Thus, we already sense so much before she has played a note there is a firm slightly dogged confidence and reverence here in her approach to instrument and audience. And in the opening bars of the Bach toccata that is manifest; and not just a confidence born out of some strategy against nervousness, but a ritual of welcoming to this music that now spills out into the partially darkened church. The sonorousness and balance of the piano’s tone surprises. It is not a fine piano, but it has qualities that she seems to understand. There is a degree of attentive listening to herself that enables her to control dynamics and act resolutely on the structure of the music. When the slow section of this four-part toccata appears there is a studied gentleness and restraint that belies any ****** led gesture or manner. Her stance and deliberation at the keyboard remain determined and in control, unaltered by the music’s message. She does not pull her body backwards as seems the custom with so many who feel they have to show us they are stroking and coaxing such gentleness and restraint out of the keyboard.
As the final fugato of the toccata flows at almost twice the speed I’ve ever heard it, my concentration begins to disengage. It is too fast for me to follow the voices, I miss the entries, and the smudged resonance of the texture hides those details I have grown over so many years to know and love. This is Glen Gould on speed, not the toccata that resides in my musical memory. I am aware of missing so much and my attention floats away into the sound of it all. It seems to be all sound and not the play of music.
In this stage of disengagement I sense the tense quality of her right leg pedalling with the tip of a reddish shoe just visible, deft, tiny flicks of movement. She turns her face away from the keyboard frequently, looking away from the keyboard through the choir to the high altar; and for a moment we see her upturned face, a blank face, possibly with little or no make up, no jewellery. A plain young woman, mid to late thirties perhaps, and not a face marked by children or a busy teaching life, but a face focused on knowing this music to a point at which there is almost a detachment, where it becomes independent of her control, flowing momentarily beyond herself.
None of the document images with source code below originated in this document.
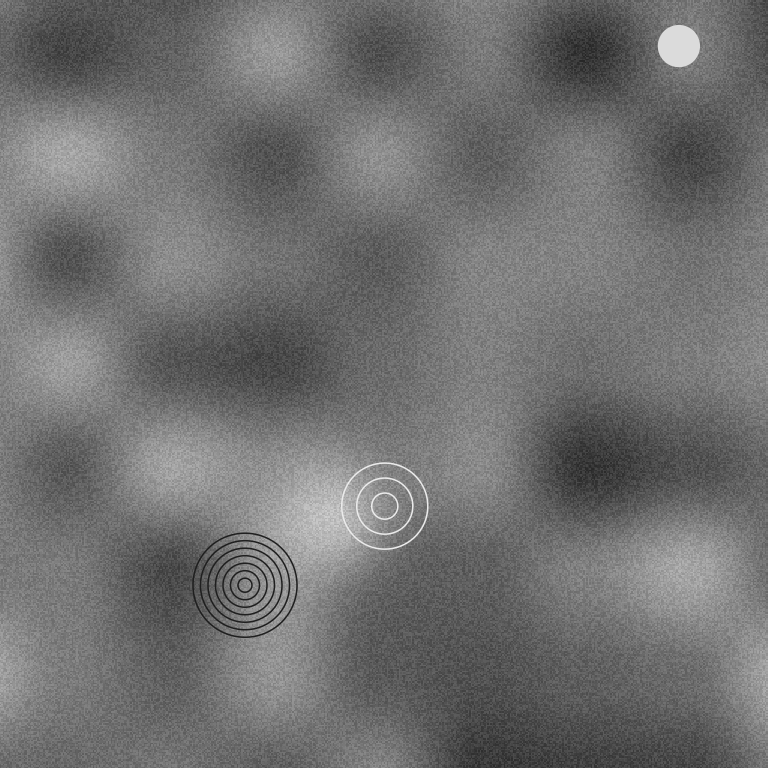
This background is drawn by a WebGL 1 fragment shader. Its source:

```glsl
precision highp float;

uniform vec2 u_resolution;

#define CLOUD_CELLS 7.4
#define CLOUD_MEAN 0.425
#define CLOUD_RANGE 0.62
#define GRAIN_CELLS 512.0
#define GRAIN_RANGE 0.12
#define GLOW_RADIUS 0.075
#define GLOW_LEVEL 0.78
#define LINE_WIDTH 0.002
#define DISC_LEVEL 0.86
#define LIGHT_LINE 0.92
#define DARK_LINE 0.12

float hash(vec2 p) {
    vec3 q = fract(vec3(p.xyx) * 0.1031);
    q += dot(q, q.yzx + 33.33);
    return fract((q.x + q.y) * q.z);
}

// Sum of two hashes: most lattice values stay near the middle grey
float latticeValue(vec2 cell) {
    return 0.5 * (hash(cell + 17.0) + hash(cell + 83.0));
}

float valueNoise(vec2 p) {
    vec2 cell = floor(p);
    vec2 f = fract(p);
    vec2 w = f * f * (3.0 - 2.0 * f);
    float bottom = mix(latticeValue(cell), latticeValue(cell + vec2(1.0, 0.0)), w.x);
    float top = mix(latticeValue(cell + vec2(0.0, 1.0)), latticeValue(cell + 1.0), w.x);
    return mix(bottom, top, w.y);
}

// Antialiased coverage of the inside of a signed distance
float coverage(float dist, float pixel) {
    return clamp(0.5 - dist / pixel, 0.0, 1.0);
}

// Evenly spaced concentric circles, drawn as thin lines
float rings(vec2 p, float first, float spacing, float count, float pixel) {
    float r = length(p) - first;
    float index = clamp(floor(r / spacing + 0.5), 0.0, count - 1.0);
    return coverage(abs(r - index * spacing) - 0.5 * LINE_WIDTH, pixel);
}

void main() {
    float pixel = 1.0 / min(u_resolution.x, u_resolution.y);
    vec2 uv = gl_FragCoord.xy * pixel;

    // Soft clouds with one bright glow
    float cloud = valueNoise(uv * CLOUD_CELLS + vec2(0.35, 0.1));
    float level = CLOUD_MEAN + CLOUD_RANGE * (cloud - 0.5);
    vec2 toGlow = (uv - vec2(0.43, 0.325)) / GLOW_RADIUS;
    level = mix(level, GLOW_LEVEL, 0.9 * exp(-dot(toGlow, toGlow)));

    // Fine grain
    level += GRAIN_RANGE * (hash(floor(uv * GRAIN_CELLS) + 211.0) - 0.5);

    // Ring groups and disc
    float darkRings = rings(uv - vec2(0.319, 0.238), 0.0091, 0.00977, 7.0, pixel);
    float lightRings = rings(uv - vec2(0.501, 0.341), 0.017, 0.0195, 3.0, pixel);
    float disc = coverage(length(uv - vec2(0.884, 0.94)) - 0.0275, pixel);
    level = mix(level, DARK_LINE, darkRings);
    level = mix(level, LIGHT_LINE, lightRings);
    level = mix(level, DISC_LEVEL, disc);

    gl_FragColor = vec4(vec3(level), 1.0);
}
```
Then she reins the toccata in, reoccupies it; she is seeking closure for herself and for her audience whose attention for a short while has been, as the Quakers say, gathered. Gathered into a degree of silence, when breathing and the body’s sense and presence of itself disappear, momentarily, and musical listening moves from a clock time to a virtual time. There is a slowing down, an opening out, even though in reality’s metronomic time-field there is none.
There is a hesitation. With more Bach to follow, should we applaud? With relief after holding the flight of time’s arrow in our consciousness, just for those concluding minutes and seconds we acknowledge and applaud - the beginning of the concert.